Howie Long-Short: Parker’s $50 billion revenue target was always ambitious, considering NKE would have had to grow revenue 63% (from the time of his comment) to achieve it. 2015 was an outlier year, with record growth in both the apparel and footwear industries. Parker expected the trend would continue for the balance of the decade, but that hasn’t been the case. Sales growth slowed to just .1% over the last 90 days. I’m confident in saying, $50 billion by 2020 simply isn’t going to happen.
Fan Marino: Forbes released their list of the 40 most valuable brands in sports. Nike finished first with an estimated value of $29.6 billion, up 9.6% from their ’16 valuations. ESPN (DIS) ($15.8 billion, -4.2%), Adidas (ADDYY) ($7.9 billion, +12.9%), Sky Sports (SKY) ($5.5 billion, +10%) and Under Armour (UAA) ($4.4 billion, -20%) rounded out the Top 5.
Note: The summary for this story was written by our friends at The Water Coolest. Check out TheWaterCoolest.com for the latest market news and professional advice.
What is JohnWallStreet?
JohnWallStreet is not a person or location, but a destination for the educated sports fan.
While we won’t be publishing “hot takes” on LeBron’s relative greatness to Jordan, we will be offering up the most relevant sports related finance news, in easily digestible bites, with commentary from both the equities analyst and sports fanatic perspectives.

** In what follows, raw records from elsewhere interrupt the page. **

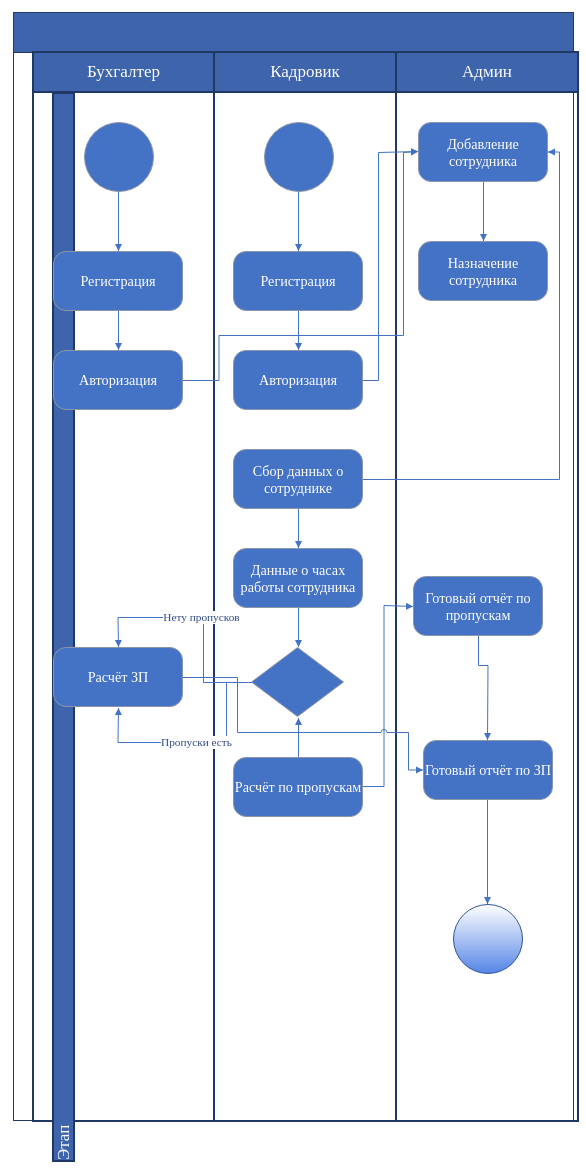
<!DOCTYPE html>
<html lang="ru">
<head>
<meta charset="utf-8">
<title>Диаграмма процесса</title>
<style>
:root {
  --header: #3e64ac;
  --node: #4472c4;
  --node-edge: #8c96a8;
  --frame: #1f3864;
  --label: #2f4b86;
  --paper: #fff;
}
* { box-sizing: border-box; margin: 0; }
html, body { width: 586px; height: 1174px; overflow: hidden; background: var(--paper); }
.diagram { position: relative; width: 586px; height: 1174px; overflow: hidden; font-family: "Liberation Serif", "Noto Serif", serif; }
.pool { position: absolute; left: 13px; top: 12px; width: 561px; height: 1109px; border: 1px solid var(--frame); }
.pool-title { height: 40px; background: var(--header); border-bottom: 1px solid var(--frame); }
.lanes { position: absolute; left: 32px; top: 51px; width: 543px; height: 1071px; display: grid; grid-template-columns: 183px 182px 182px; }
.lane { border: 2px solid var(--frame); }
.lane + .lane { margin-left: -2px; }
.lane h2 { height: 40px; display: flex; align-items: center; justify-content: center; background: var(--header); border-bottom: 2px solid var(--frame); color: var(--paper); font-size: 17px; font-weight: 400; }
.phase { position: absolute; left: 52px; top: 92px; width: 23px; height: 1070px; display: flex; align-items: center; background: var(--header); border: 2px solid var(--frame); color: var(--paper); font-size: 17px; line-height: 19px; writing-mode: vertical-rl; transform: rotate(180deg); }
.node { position: absolute; width: 130px; height: 60px; display: flex; align-items: center; justify-content: center; padding-top: 1px; background: var(--node); border: 1px solid var(--node-edge); border-radius: 13px; color: var(--paper); font-size: 14.2px; line-height: 17px; text-align: center; white-space: nowrap; }
.accountant { left: 53px; }
.hr { left: 233px; }
.admin { left: 418px; }
.flows { position: absolute; inset: 0; }
.condition { position: absolute; height: 13px; background: var(--paper); color: var(--label); font-size: 11.3px; line-height: 13px; text-align: center; white-space: nowrap; }
</style>
</head>
<body>
<main class="diagram">
  <div class="pool"><div class="pool-title"></div></div>
  <div class="lanes">
    <section class="lane"><h2>Бухгалтер</h2></section>
    <section class="lane"><h2>Кадровик</h2></section>
    <section class="lane"><h2>Админ</h2></section>
  </div>
  <div class="phase">Этап</div>

  <div class="node accountant" style="top:251px">Регистрация</div>
  <div class="node accountant" style="top:350px">Авторизация</div>
  <div class="node accountant" style="top:647px">Расчёт ЗП</div>

  <div class="node hr" style="top:251px">Регистрация</div>
  <div class="node hr" style="top:350px">Авторизация</div>
  <div class="node hr" style="top:449px">Сбор данных о<br>сотруднике</div>
  <div class="node hr" style="top:548px">Данные о часах<br>работы сотрудника</div>
  <div class="node hr" style="top:757px">Расчёт по пропускам</div>

  <div class="node admin" style="top:122px">Добавление<br>сотрудника</div>
  <div class="node admin" style="top:241px">Назначение<br>сотрудника</div>
  <div class="node" style="left:413px;top:576px">Готовый отчёт по<br>пропускам</div>
  <div class="node" style="left:423px;top:740px">Готовый отчёт по ЗП</div>

  <svg class="flows" width="586" height="1174" viewBox="0 0 586 1174" aria-hidden="true">
    <defs>
      <marker id="arrow" markerUnits="userSpaceOnUse" markerWidth="8" markerHeight="8" refX="7" refY="4" orient="auto">
        <polygon points="0,0.5 7,4 0,7.5" fill="#4472c4"/>
      </marker>
      <linearGradient id="finish" x1="0" y1="0" x2="0" y2="1">
        <stop offset="0" stop-color="#fff"/>
        <stop offset="1" stop-color="#5585e6"/>
      </linearGradient>
    </defs>
    <g fill="#4472c4" stroke="#8c96a8">
      <circle cx="119" cy="157" r="34.5"/>
      <circle cx="299" cy="157" r="34.5"/>
      <polygon points="251.5,682 297.5,647.5 343.5,682 297.5,716.5"/>
    </g>
    <circle cx="488" cy="939" r="34.5" fill="url(#finish)" stroke="#2f5597"/>
    <g fill="none" stroke="#4472c4" marker-end="url(#arrow)">
      <path d="M118.500 192V251"/>
      <path d="M118.500 311V350"/>
      <path d="M298.500 192V251"/>
      <path d="M298.500 311V350"/>
      <path d="M298.500 509V548"/>
      <path d="M298.500 608V647"/>
      <path d="M298.500 757V718"/>
      <path d="M483.500 182V241"/>
      <path d="M478.500 636V665.500H488L487.500 740"/>
      <path d="M487.500 800V904"/>
      <path d="M183 380.500H219V335.500H403.500V152.500L418 151.500"/>
      <path d="M363 380.500H378.500V152.500L418 151.500"/>
      <path d="M363 479.500H559.500V152H548"/>
      <path d="M363 786.500H384V605.500L413 606.500"/>
      <path d="M183 677.500H237.500V732.500H381Q381 729.500 384 729.500T387 732.500H408.500V770H423"/>
      <path d="M252 682.500H203.500V617.500H118L118.500 647"/>
      <path d="M252 682.500H226.500V742.500H118L118.500 708"/>
    </g>
  </svg>

  <span class="condition" style="left:163px;top:611px;width:77px">Нету пропусков</span>
  <span class="condition" style="left:161px;top:736px;width:71px">Пропуски есть</span>
</main>
</body>
</html>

We’ll cover publicly traded professional teams & stadiums, television networks, apparel & footwear companies, equipment companies, ticketing companies, content and facilities providers. If it trades on Wall Street, and has a sports angle, it’s in our wheel house.
Howie Long-Short and Fan Marino will be providing their expert opinions on each story. They have slightly different areas of expertise. Fan Marino is a firm believer that the SEC is the premier football conference. Howie Long-Short knows it as the Security & Exchange Commission. Fan Marino lives and dies with the college selection of 5 star, blue chip recruits. Howie Long-Short spends his days analyzing blue chip stocks. Howie Long-Short knows that Black Monday occurred on October 19th, 1987. Fan Marino swears it happens every January after Week 17. You get the point.